#### [TASK DETAILS]
Filter this data down to the lines that hold "Math", and copy them.

_ _ _ _ _

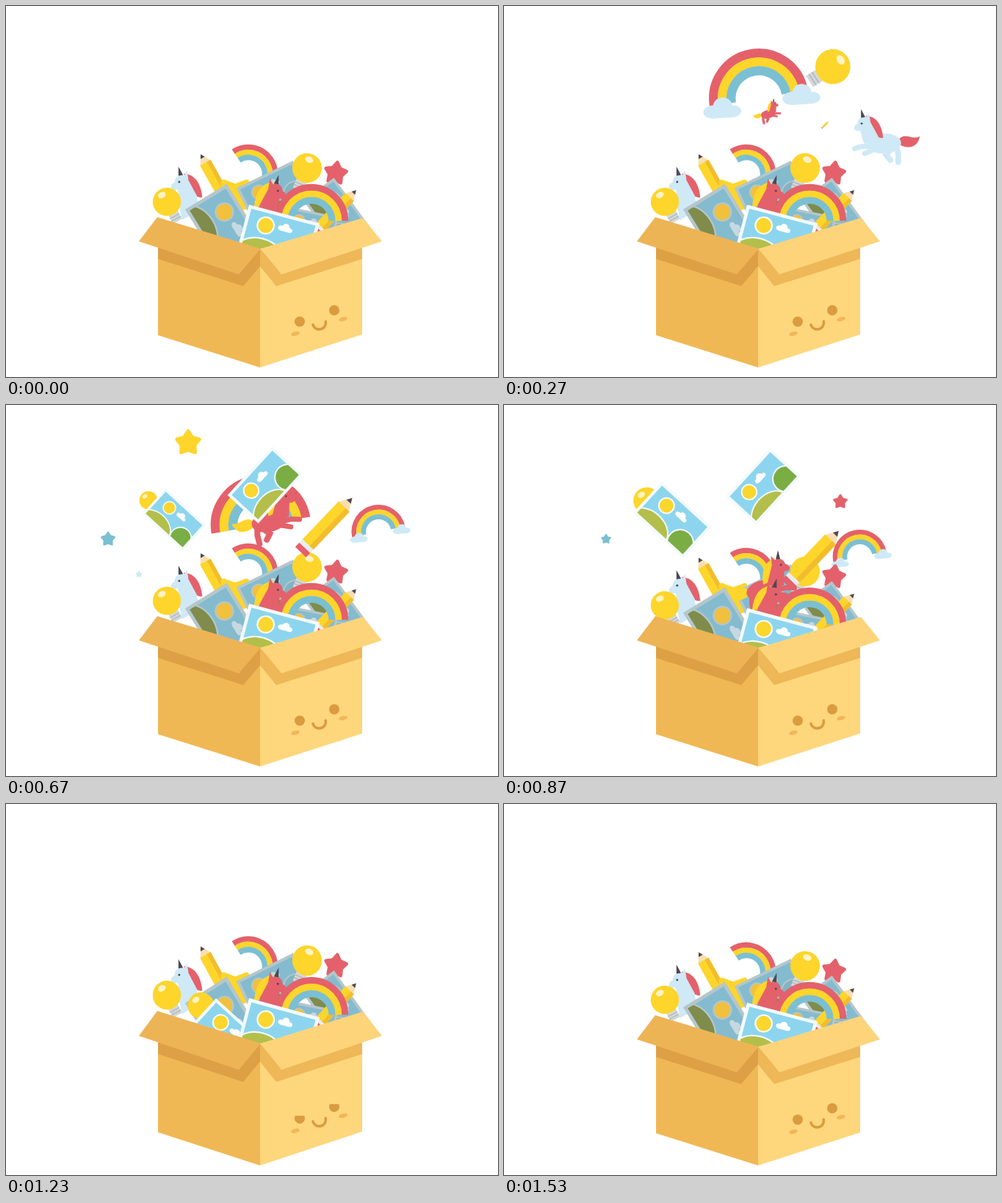
An HTML page with a canvas for the animation above (1560 ms loop, 670 by 506 pixels).

```html
<!DOCTYPE html>
<html lang="en">
<head>
<meta charset="utf-8">
<title>Box of ideas</title>
<style>
  html, body { margin: 0; width: 100%; height: 100%; overflow: hidden; background: #fff; }
  canvas { display: block; }
</style>
</head>
<body>
<canvas id="stage" width="670" height="506"></canvas>
<script>
const ctx = document.getElementById('stage').getContext('2d');
const LOOP = 1560, GROW = 250, FALL = 480;
const MOUTH = { x: 347, y: 316 }, FLOOR = 493;
const RED = '#e4616b', YELLOW = '#fdd52b', BLUE = '#7bbfd3', PALE = '#cfe9f6', DARK = '#4d4a55';
const BRIGHT = { frame: '#f4fafb', sky: '#8dd5ee', sun: '#fbd62c', cloud: '#fff', hill: '#b3bf4a', tree: '#7aae45' };
const DULL = { frame: '#b5c6cb', sky: '#84bbcf', sun: '#f1c03c', cloud: '#c6d9e0', hill: '#7f8c4c', tree: '#84b3c2' };

// ---- drawing helpers ----
function poly(color, ...p) {
  ctx.beginPath();
  for (let i = 0; i < p.length; i += 2) ctx.lineTo(p[i], p[i + 1]);
  ctx.closePath();
  ctx.fillStyle = color;
  ctx.fill();
}

function oval(color, x, y, rx, ry = rx, turn = 0) {
  ctx.beginPath();
  ctx.ellipse(x, y, rx, ry, turn, 0, 7);
  ctx.fillStyle = color;
  ctx.fill();
}

function rect(color, x, y, w, h) {
  ctx.fillStyle = color;
  ctx.fillRect(x, y, w, h);
}

function line(color, width, ...p) {
  ctx.beginPath();
  for (let i = 0; i < p.length; i += 2) ctx.lineTo(p[i], p[i + 1]);
  ctx.lineWidth = width;
  ctx.strokeStyle = color;
  ctx.stroke();
}

function put(draw, x, y, scale = 1, turn = 0) {
  ctx.save();
  ctx.translate(x, y);
  ctx.rotate(turn);
  ctx.scale(scale, scale);
  draw();
  ctx.restore();
}

const mirrored = draw => () => { ctx.scale(-1, 1); draw(); };

// ---- toys ----
function cloud(color = PALE) {
  oval(color, -13, 3, 13, 9);
  oval(color, 1, -4, 13, 12);
  oval(color, 15, 4, 11, 8);
  rect(color, -14, 2, 30, 10);
}

const rainbow = clouds => () => {
  [RED, YELLOW, BLUE].forEach((color, i) => {
    ctx.beginPath();
    ctx.arc(0, 0, 62 - 12 * i, Math.PI, 2 * Math.PI);
    ctx.lineWidth = 12.5;
    ctx.strokeStyle = color;
    ctx.stroke();
  });
  if (clouds > 0) for (const x of [-52, 58]) put(cloud, x, 6, clouds, .1);
};

const star = color => () => {
  ctx.beginPath();
  for (let i = 0; i < 10; i++) {
    const r = i % 2 ? .52 : .88, a = i * Math.PI / 5 - Math.PI / 2;
    ctx.lineTo(r * Math.cos(a), r * Math.sin(a));
  }
  ctx.closePath();
  ctx.lineJoin = 'round';
  ctx.lineWidth = .26;
  ctx.fillStyle = ctx.strokeStyle = color;
  ctx.fill();
  ctx.stroke();
};

function bulb() {
  rect('#d3d9da', -9, 18, 18, 20);
  for (const y of [28, 33]) line('#b4bdc0', 2, -9, y, 9, y);
  oval(YELLOW, 0, 0, 24);
  oval('#fff3c4', -2, -14, 7, 5);
}

function pencil() {
  poly('#f8deb0', 33, -10, 50, 0, 33, 10);
  poly(DARK, 43, -4, 50, 0, 43, 4);
  rect(YELLOW, -36, -10, 70, 20);
  rect('#f2bd2d', -36, 3, 70, 7);
  rect('#e8edef', -42, -10, 6, 20);
  rect(RED, -50, -10, 8, 20);
}

const photo = look => () => {
  const edged = (color, x, y, rx, ry) => {
    oval(look.frame, x, y, rx + 2, ry + 2);
    oval(color, x, y, rx, ry);
  };
  rect(look.frame, -46, -29, 92, 58);
  ctx.beginPath();
  ctx.rect(-42, -25, 84, 50);
  ctx.clip();
  rect(look.sky, -42, -25, 84, 50);
  edged(look.sun, -19, -9, 9.5, 9.5);
  put(() => cloud(look.cloud), 6, -12, .36);
  edged(look.tree, 29, 16, 17, 17);
  edged(look.hill, -18, 30, 30, 21);
};

const head = (coat, mane) => () => {
  ctx.beginPath();
  ctx.moveTo(3, -11);
  ctx.quadraticCurveTo(24, -9, 27, 20);
  ctx.quadraticCurveTo(17, 22, 6, 2);
  ctx.fillStyle = mane;
  ctx.fill();
  poly(coat, -7, 4, 7, -6, 20, 18, 20, 30, 0, 28);
  oval(coat, 0, 0, 9);
  oval(coat, -7, 5, 7, 5, -.4);
  poly(coat, 2, -6, 7, -15, 9, -3);
  poly(DARK, -4, -8, -4, -20, 2, -9);
  oval(DARK, -3, 0, 1.4);
};

const unicorn = (coat, mane) => () => {
  ctx.beginPath();
  ctx.moveTo(22, 2);
  ctx.bezierCurveTo(32, -12, 42, 2, 53, -4);
  ctx.bezierCurveTo(50, 14, 34, 14, 22, 6);
  ctx.fillStyle = mane;
  ctx.fill();
  ctx.lineCap = 'round';
  line(coat, 7, -14, 10, -28, 10, -38, 13);
  line(coat, 7, -10, 14, -24, 20);
  line(coat, 8, 16, 10, 6, 22, 12, 29);
  line(coat, 8, 20, 8, 23, 20, 23, 32);
  oval(coat, 3, 6, 24, 14, -.05);
  put(head(coat, mane), -25, -22);
};

function box(lid) {
  poly('#f0b854', 207, 300, 346, 331, 346, 493, 207, 449);
  poly('#fed67c', 346, 331, 485, 300, 485, 448, 346, 493);
  poly('#dea045', 207, 329, 317, 364, 346, 331, 346, 355, 323, 382, 207, 345);
  poly('#eeb757', 485, 329, 375, 364, 346, 331, 346, 355, 368, 382, 485, 345);
  poly('#edb456', 206, 288, 347, 331, 317, 366, 181, 321);
  poly('#fdd47a', 486, 289, 512, 321, 375, 366, 347, 331);

  const top = Math.asin(lid - 1);
  for (const [x, y] of [[400, 430.5], [447, 415]]) {
    ctx.beginPath();
    ctx.arc(x, y, 7, top, Math.PI - top);
    ctx.fillStyle = '#db9b40';
    ctx.fill();
    oval('#f2b65a', x + (x < 420 ? -6 : 12), y + (x < 420 ? 16.5 : 12), 6, 2.8, -.25);
  }
  ctx.beginPath();
  ctx.arc(426.5, 432, 9, -.2, Math.PI - .3);
  ctx.lineWidth = 3.5;
  ctx.lineCap = 'round';
  ctx.strokeStyle = '#db9b40';
  ctx.stroke();
}

// ---- motion ----
const pulse = (t, from, to) => t > from && t < to ? Math.sin(Math.PI * (t - from) / (to - from)) : 0;

// The box is squashed by the landing toys, then springs back with a dying swing.
function stretchAt(t) {
  const s = t - 930;
  return s < 0 ? 1 : 1 - .055 * Math.exp(-s / 440) * Math.sin(Math.PI * s / 200);
}

function render(t) {
  // A toy grows where it hangs, then drops faster and faster towards the mouth of the box.
  function toss(draw, born, landed, x, y, size, turn) {
    const grown = Math.min(1, (t - born) / GROW);
    const fallen = Math.max(0, 1 - (landed - t) / FALL);
    if (grown <= 0 || fallen > 1.1) return;
    const drop = fallen ** 4;
    put(draw, x + .6 * (MOUTH.x - x) * drop, y + (MOUTH.y - y) * drop, size * (1 - (1 - grown) ** 2), turn);
  }

  function inBox(draw, sink = 7 * pulse(t, 700, 1200)) {
    const stretch = stretchAt(t);
    ctx.save();
    ctx.translate(0, FLOOR * (1 - stretch) + sink);
    ctx.scale(1, stretch);
    draw();
    ctx.restore();
  }

  function twinkle(color, from, to, x, y, size) {
    put(star(color), x, y, size * pulse(t, from, to));
  }

  rect('#fff', 0, 0, 670, 506);

  toss(rainbow(Math.min(1, (520 - t) / 150)), 40, 830, 347, 126, 1, -.17);
  toss(bulb, 40, 640, 448, 82, 1, 1);
  toss(unicorn(PALE, RED), 60, 620, 515, 181, 1, 0);
  toss(rainbow(.85), 400, 1014, 508, 172, .54, -.2);

  inBox(() => {
    put(rainbow(0), 330, 229, .59, .98);
    put(head(PALE, RED), 239, 240, 1.05);
    poly(PALE, 232, 258, 250, 250, 268, 275, 240, 292);
    put(pencil, 285, 238, .82, -2.08);
    put(star(YELLOW), 312, 262, 30, .63);
    put(bulb, 219, 267, .8, -.5);
    put(photo(DULL), 364, 254, .93, -.45);
    put(bulb, 410, 221, .84, .4);
    put(star(RED), 449, 228, 17, .15);
  });

  toss(mirrored(unicorn(RED, YELLOW)), 214, 930, 360, 145, 1, -.25);
  toss(pencil, 255, 995, 437, 162, 1.02, -.81);

  inBox(() => {
    put(photo(DULL), 450, 283, .9, .94);
    put(mirrored(head(RED, YELLOW)), 367, 252, 1.08);
    put(photo(DULL), 300, 305, 1.15, 1.02);
    put(photo(DULL), 412, 303, .8, .2);
    put(pencil, 449, 280, .8, -.8);
    put(rainbow(0), 416, 293, .735);
  });

  toss(photo(BRIGHT), 400, 1200, 353, 109, .98, -.83);
  toss(bulb, 560, 1260, 194, 130, .75, -.6);
  toss(photo(BRIGHT), 530, 1230, 229, 156, 1, .74);

  inBox(() => put(photo(BRIGHT), 371, 314, 1.08, .26));
  inBox(() => box(.5 * pulse(t, 1150, 1310)), 0);

  twinkle(YELLOW, 560, 860, 248, 52 - .3 * (t - 670), 20);
  twinkle(BLUE, 560, 940, 139, 183, 13);
  twinkle(PALE, 570, 710, 181, 231, 6);
  twinkle(RED, 760, 1100, 458, 132, 12);
}

function tick() {
  render(performance.now() % LOOP);
  requestAnimationFrame(tick);
}
tick();
</script>
</body>
</html>
```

_ _ _ _ _

#### [RESULT]
    ctx.arc(0, 0, 62 - 12 * i, Math.PI, 2 * Math.PI);
    const r = i % 2 ? .52 : .88, a = i * Math.PI / 5 - Math.PI / 2;
    ctx.lineTo(r * Math.cos(a), r * Math.sin(a));
  const top = Math.asin(lid - 1);
    ctx.arc(x, y, 7, top, Math.PI - top);
  ctx.arc(426.5, 432, 9, -.2, Math.PI - .3);
const pulse = (t, from, to) => t > from && t < to ? Math.sin(Math.PI * (t - from) / (to - from)) : 0;
  return s < 0 ? 1 : 1 - .055 * Math.exp(-s / 440) * Math.sin(Math.PI * s / 200);
    const grown = Math.min(1, (t - born) / GROW);
    const fallen = Math.max(0, 1 - (landed - t) / FALL);
  toss(rainbow(Math.min(1, (520 - t) / 150)), 40, 830, 347, 126, 1, -.17);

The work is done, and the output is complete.